This would have been the end of the story, but the sheriff began receiving letters from people related to both of the deceased. A young woman who had read about the murder believed that she was John Dougherty’s daughter from his first marriage. The family had sold their farm in Salem, Oregon and moved to San Francisco, where Dougherty abandoned them and moved to Chicago. A letter from Dougherty’s second wife bore this out. They had met in Chicago, married and moved to Arizona where Dougherty decamped, carrying off $3,000 of his wife’s money.

Perhaps the most interesting letter came addressed to John Dougherty from a Mr. M. D. Brown in Minneapolis. It read, “A friend of mine just handed me a paper with the account of the murder. I think Mary Phillips Brown Dougherty got what she deserved. I was her second husband and tried to live with her, but it was three years and a half of hell upon earth.”

Before meeting Mary Phillips, John Dougherty had already, bilked and deserted two wives. “In his third venture, however,” wrote the Tacoma Daily Ledger, “he appears to have met his match and by the laws of compensation they both met with terrible and tragic deaths.”
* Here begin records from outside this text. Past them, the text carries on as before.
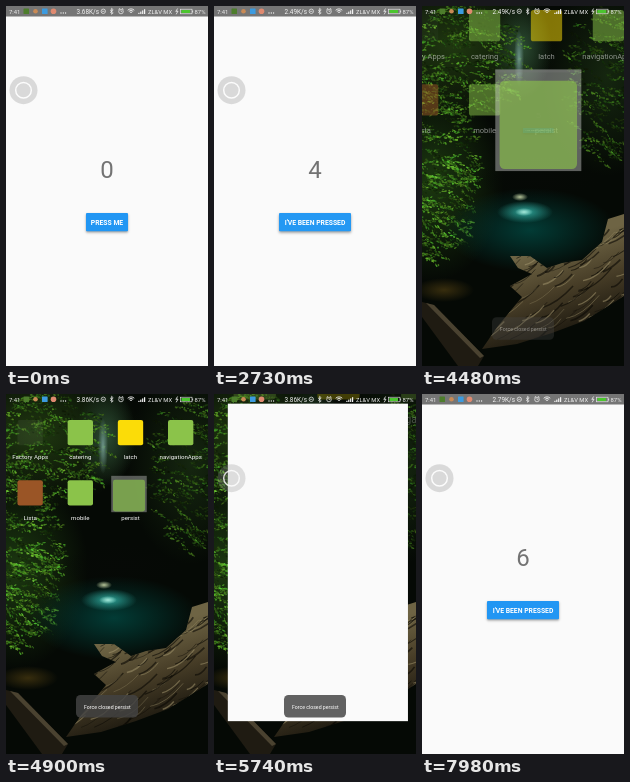
Write an HTML page with a canvas that moves like this. It is 202 px wide and 360 px high and loops after 8000 ms.

```html
<!DOCTYPE html>
<html lang="en">
<head>
<meta charset="utf-8">
<title>Persisted counter</title>
<style>
html, body { margin: 0; width: 100%; height: 100%; overflow: hidden; background: #fafafa; }
canvas { display: block; width: 202px; height: 360px; }
</style>
</head>
<body>
<canvas id="stage"></canvas>
<script>
const W = 202, H = 360, LOOP = 8000;
const dpr = Math.max(1, window.devicePixelRatio || 1);
const stage = document.getElementById('stage');
const FONT = 'Roboto, "Noto Sans", sans-serif';
const GREEN = '#8bc34a';

const PRESSES = [420, 1030, 1640, 2380, 3080, 7000];
const SPEEDS = [[0, '3.68K/s'], [2450, '2.49K/s'], [4550, '3.86K/s'], [6650, '2.79K/s']];
const APPS = [
  [0, 0, 'Factory Apps', 'rgba(190,200,180,.08)'], [1, 0, 'catering', GREEN],
  [2, 0, 'latch', '#fbdc08'], [3, 0, 'navigationApps', GREEN],
  [0, 1, 'Lista', '#9a5526'], [1, 1, 'mobile', GREEN], [2, 1, 'persist', GREEN]
];

const clamp = v => Math.min(1, Math.max(0, v));
const mix = (a, b, k) => a + (b - a) * k;

function sized(c) {
  c.width = W * dpr;
  c.height = H * dpr;
  const g = c.getContext('2d');
  g.scale(dpr, dpr);
  return g;
}

const ctx = sized(stage);
const wallpaper = paintWallpaper();

function box(g, x, y, w, h, r, fill) {
  g.beginPath();
  g.roundRect(x, y, w, h, r);
  g.fillStyle = fill;
  g.fill();
}

function disc(g, x, y, r, fill) {
  g.beginPath();
  g.arc(x, y, r, 0, 7);
  g.fillStyle = fill;
  g.fill();
}

function text(s, x, y, size, fill, align = 'center', weight = 400) {
  ctx.font = `${weight} ${size}px ${FONT}`;
  ctx.textAlign = align;
  ctx.textBaseline = 'alphabetic';
  ctx.fillStyle = fill;
  ctx.fillText(s, x, y);
}

function line(points, color, width) {
  ctx.beginPath();
  points.forEach(([x, y]) => ctx.lineTo(x, y));
  ctx.strokeStyle = color;
  ctx.lineWidth = width;
  ctx.stroke();
}

function paintWallpaper() {
  const c = document.createElement('canvas');
  const g = sized(c);
  let seed = 11;
  const rnd = () => (seed = (seed * 16807) % 2147483647) / 2147483647;

  const glow = (x, y, rx, ry, color) => {
    g.save();
    g.translate(x, y);
    g.scale(rx, ry);
    const f = g.createRadialGradient(0, 0, 0, 0, 0, 1);
    f.addColorStop(0, `rgba(${color},.95)`);
    f.addColorStop(1, `rgba(${color},0)`);
    disc(g, 0, 0, 1, f);
    g.restore();
  };
  // sprays of small leaves along short slanting twigs
  const leaves = (n, x, y, rx, ry, light) => {
    for (let i = 0; i < n; i++) {
      const a = rnd() * 6.28, d = Math.sqrt(rnd());
      const cx = x + Math.cos(a) * d * rx, cy = y + Math.sin(a) * d * ry;
      const slope = rnd() * 1.2 - .3, tone = light * (.25 + rnd());
      for (let j = 0; j < 9; j++) {
        const s = j * 1.5;
        g.beginPath();
        g.ellipse(cx + s + rnd() * 2, cy + s * slope + rnd() * 4 - 2,
          .7 + rnd() * 1.2, .4 + rnd() * .6, slope + rnd() - .5, 0, 7);
        g.fillStyle = `hsla(${88 + rnd() * 20},62%,${tone * (.6 + rnd() * .7)}%,.85)`;
        g.fill();
      }
    }
  };
  const shape = (pts, fill) => {
    g.beginPath();
    pts.forEach(([x, y]) => g.lineTo(x, y));
    g.closePath();
    g.fillStyle = fill;
    g.fill();
  };

  g.fillStyle = '#050905';
  g.fillRect(0, 0, W, H);
  glow(30, 40, 105, 75, '33,58,17');
  glow(10, 175, 72, 100, '29,58,17');
  glow(185, 70, 65, 100, '22,40,16');
  glow(100, 42, 30, 50, '44,76,52');
  leaves(160, 38, 52, 62, 55, 31);
  leaves(240, 5, 168, 44, 85, 36);
  leaves(130, 175, 75, 38, 80, 23);
  glow(116, 172, 62, 22, '6,9,6');
  glow(108, 224, 86, 42, '2,62,56');
  glow(103, 206, 28, 11, '48,172,160');
  glow(102, 206, 9, 4, '170,235,220');
  glow(98, 191, 8, 4, '190,205,160');
  glow(97, 52, 5, 28, '110,150,140');
  glow(22, 284, 30, 12, '58,47,14');

  const bark = g.createLinearGradient(120, 245, 150, 335);
  bark.addColorStop(0, '#6e6444');
  bark.addColorStop(.45, '#473d27');
  bark.addColorStop(1, '#15120b');
  const log = [[202, 208], [186, 213], [180, 236], [160, 254], [140, 257], [125, 262], [108, 250],
    [88, 250], [96, 262], [110, 268], [88, 280], [100, 291], [76, 320], [60, 343], [95, 338],
    [130, 327], [162, 315], [202, 290]];
  shape(log, bark);
  g.save();
  g.clip();
  // wood grain
  for (let i = 0; i < 130; i++) {
    const x = 60 + rnd() * 142, y = 210 + rnd() * 130, len = 8 + rnd() * 26;
    g.beginPath();
    g.moveTo(x, y);
    g.quadraticCurveTo(x + len * .5, y - len * .2 + rnd() * 4, x + len, y - len * .7);
    g.lineWidth = .5 + rnd() * 1.4;
    g.strokeStyle = rnd() < .38 ? 'rgba(160,148,108,.55)' : 'rgba(10,9,4,.6)';
    g.stroke();
  }
  g.restore();
  shape([[0, 296], [12, 299], [62, 350], [56, 360], [36, 360], [0, 311]], '#1f1b12');
  shape([[4, 297], [12, 299], [62, 350], [58, 352]], '#4a4230');
  return c;
}

function button(t, count) {
  const since = Math.min(...PRESSES.map(p => t >= p - 70 ? t - p + 70 : 1e9));
  const lift = since < 450 ? Math.sin(since / 450 * Math.PI) : 0;
  const w = count ? 72 : 42, x = 101 - w / 2;
  ctx.save();
  ctx.shadowColor = 'rgba(0,0,0,.38)';
  ctx.shadowBlur = (2.5 + lift * 2) * dpr;
  ctx.shadowOffsetY = (1.2 + lift) * dpr;
  box(ctx, x, 207, w, 18.3, 1, '#2196f3');
  ctx.restore();
  if (since < 450) {
    ctx.save();
    ctx.beginPath();
    ctx.roundRect(x, 207, w, 18.3, 1);
    ctx.clip();
    disc(ctx, 101, 216, 6 + since / 6, `rgba(255,255,255,${.22 * (1 - since / 450)})`);
    ctx.restore();
  }
  text(count ? "I'VE BEEN PRESSED" : 'PRESS ME', 101, 218.6, 6.8, '#fff', 'center', 700);
}

function app(t, bar) {
  ctx.fillStyle = '#fafafa';
  ctx.fillRect(0, 0, W, H);
  if (bar) {
    ctx.fillStyle = '#757575';
    ctx.fillRect(0, 0, W, 10.5);
  }
  if (t > 4800 && t < 6300) return;
  const count = PRESSES.filter(p => t >= p).length;
  text(count, 101, 172, 24, '#737373');
  button(t, count);
}

// 0 = window fills the screen, 1 = window sits on its icon
function shrink(t) {
  if (t < 3960 || t >= 5868) return 0;
  if (t < 4792) return (t - 3900) / 892;
  return t < 4834 ? 1 : (5868 - t) / 1034;
}

function home(t, p) {
  const zoom = 1 + .87 * (1 - p);
  ctx.save();
  ctx.globalAlpha = t < 4800 ? p * p * .6 + p * .4 : clamp(p * 2);
  ctx.translate(124.5, 120);
  ctx.scale(zoom, zoom);
  ctx.translate(-124.5, -120);
  for (const [col, row, name, color] of APPS) {
    const x = 29.5 + col * 47.5, y = 43 + row * 57;
    if (name !== 'persist' || p === 1) box(ctx, x - 12, y - 12, 24, 24, 2, color);
    text(name, x, y + 25.4, 5.8, '#fff');
  }
  ctx.restore();
}

function appWindow(t, p) {
  const closing = t < 4800;
  const qy = clamp(closing ? .027 + 1.22 * p : 1.18 * p);
  const qh = clamp(closing ? .02 + 1.15 * p : 1.03 * p);
  const w = mix(202, 24, p), h = mix(360, 24, qh);
  const x = mix(101, 124.5, p) - w / 2, y = mix(180, 100, qy) - h / 2;
  ctx.save();
  ctx.translate(x, y);
  ctx.scale(w / W, h / H);
  ctx.globalAlpha = closing ? clamp(1 - (p - .3) / .55) : clamp((1 - p) / .2);
  app(t, closing);
  ctx.restore();
  ctx.save();
  ctx.globalAlpha = closing ? clamp((p - .3) / .55) : clamp((p - .8) / .2);
  box(ctx, x + w * .05, y + h * .11, w * .9, h * .87, w * .06, GREEN);
  ctx.restore();
}

function ball(alpha) {
  if (!alpha) return;
  ctx.save();
  ctx.globalAlpha = alpha;
  disc(ctx, 17.5, 84.2, 14, 'rgba(150,150,150,.32)');
  ctx.beginPath();
  ctx.arc(17.5, 84.2, 7.8, 0, 7);
  ctx.strokeStyle = 'rgba(255,255,255,.9)';
  ctx.lineWidth = 1.5;
  ctx.stroke();
  ctx.restore();
}

function toast(t) {
  const show = clamp((t - 4300) / 420);
  const alpha = Math.min(show, clamp((6090 - t) / 210));
  if (!alpha) return;
  ctx.save();
  ctx.globalAlpha = alpha;
  ctx.translate(0, 18 * (1 - show));
  box(ctx, 70, 301, 62, 22.5, 4.5, 'rgba(67,67,67,.83)');
  text('Force closed persist', 101.3, 314.8, 5.2, '#fff');
  ctx.restore();
}

function status(t) {
  const ink = '#f2f2f2';
  text('7:41', 3, 7.6, 5.9, ink, 'left');
  box(ctx, 17.5, 2.5, 5.5, 5.5, .5, '#4d7d2c');
  disc(ctx, 29.5, 5.3, 2.3, '#c98a55');
  box(ctx, 36, 2.5, 5.6, 5.6, .5, '#3c9be0');
  disc(ctx, 47.5, 5.3, 2.8, '#e08a70');
  for (let i = 0; i < 3; i++) disc(ctx, 55 + i * 2.3, 7, .65, ink);

  const speed = SPEEDS.filter(s => t >= s[0]).pop()[1];
  text(speed, 93, 7.7, 6.4, ink, 'right');

  ctx.strokeStyle = ink;
  ctx.lineWidth = .7;
  ctx.beginPath();
  ctx.arc(97.3, 5.3, 2.2, 0, 7);
  ctx.moveTo(96.1, 5.3);
  ctx.lineTo(98.5, 5.3);
  ctx.stroke();
  line([[104, 3.8], [107.2, 6.8], [105.6, 8.3], [105.6, 2.3], [107.2, 3.8], [104, 6.8]], ink, .7);
  ctx.beginPath();
  ctx.arc(115, 5.5, 2.3, 0, 7);
  ctx.stroke();
  line([[115, 4], [115, 5.6], [116.3, 5.6]], ink, .6);
  line([[112.5, 3.4], [114, 2.3]], ink, .7);
  line([[117.5, 3.4], [116, 2.3]], ink, .7);
  for (const r of [1.5, 3.1, 4.7]) {
    ctx.beginPath();
    ctx.arc(125, 7.6, r, -2.35, -.8);
    ctx.lineWidth = .9;
    ctx.stroke();
  }
  for (let i = 0; i < 4; i++) {
    ctx.fillStyle = ink;
    ctx.fillRect(132.3 + i * 1.9, 6.8 - i * 1.2, 1.2, 1.2 + i * 1.2);
  }
  text('ZL&V MX', 142, 7.6, 5.8, ink, 'left');
  line([[171.6, 2.5], [169.8, 5.4], [172, 5.1], [170.2, 8.3]], ink, .8);
  ctx.strokeStyle = ink;
  ctx.lineWidth = .6;
  ctx.strokeRect(174.6, 3.2, 11.4, 4.6);
  box(ctx, 175.4, 4, 8.6, 3, 0, '#4cc52f');
  box(ctx, 186.3, 4.5, .8, 2, 0, ink);
  text('87%', 199.5, 7.6, 5.9, ink, 'right');
}

function draw(t) {
  const p = shrink(t);
  if (p) {
    ctx.drawImage(wallpaper, 0, 0, W, H);
    home(t, p);
    if (p < 1) appWindow(t, p);
  } else {
    app(t, true);
  }
  ball(clamp(1.2 - p / .4));
  toast(t);
  status(t);
}

const start = performance.now();
function tick() {
  draw((performance.now() - start) % LOOP);
  requestAnimationFrame(tick);
}
tick();
</script>
</body>
</html>
```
“Dougherty Dies of Rat Poison,” The Seattle Post-Intelligencer, November 9, 1893.
“Hacked Her to Pieces,” National Police Gazette, November 18, 1893.
“Killed his Wife,” Muskegon Chronicle, November 2, 1893.
“The Last Chapter Told,” Tacoma Daily Ledger, December 15, 1893.
“Murdered His Wife. ,” Idaho Statesman, November 1, 1893.
“Murderer Dougherty's Three Wives,” The Seattle Post-Intelligencer, December 1, 1893.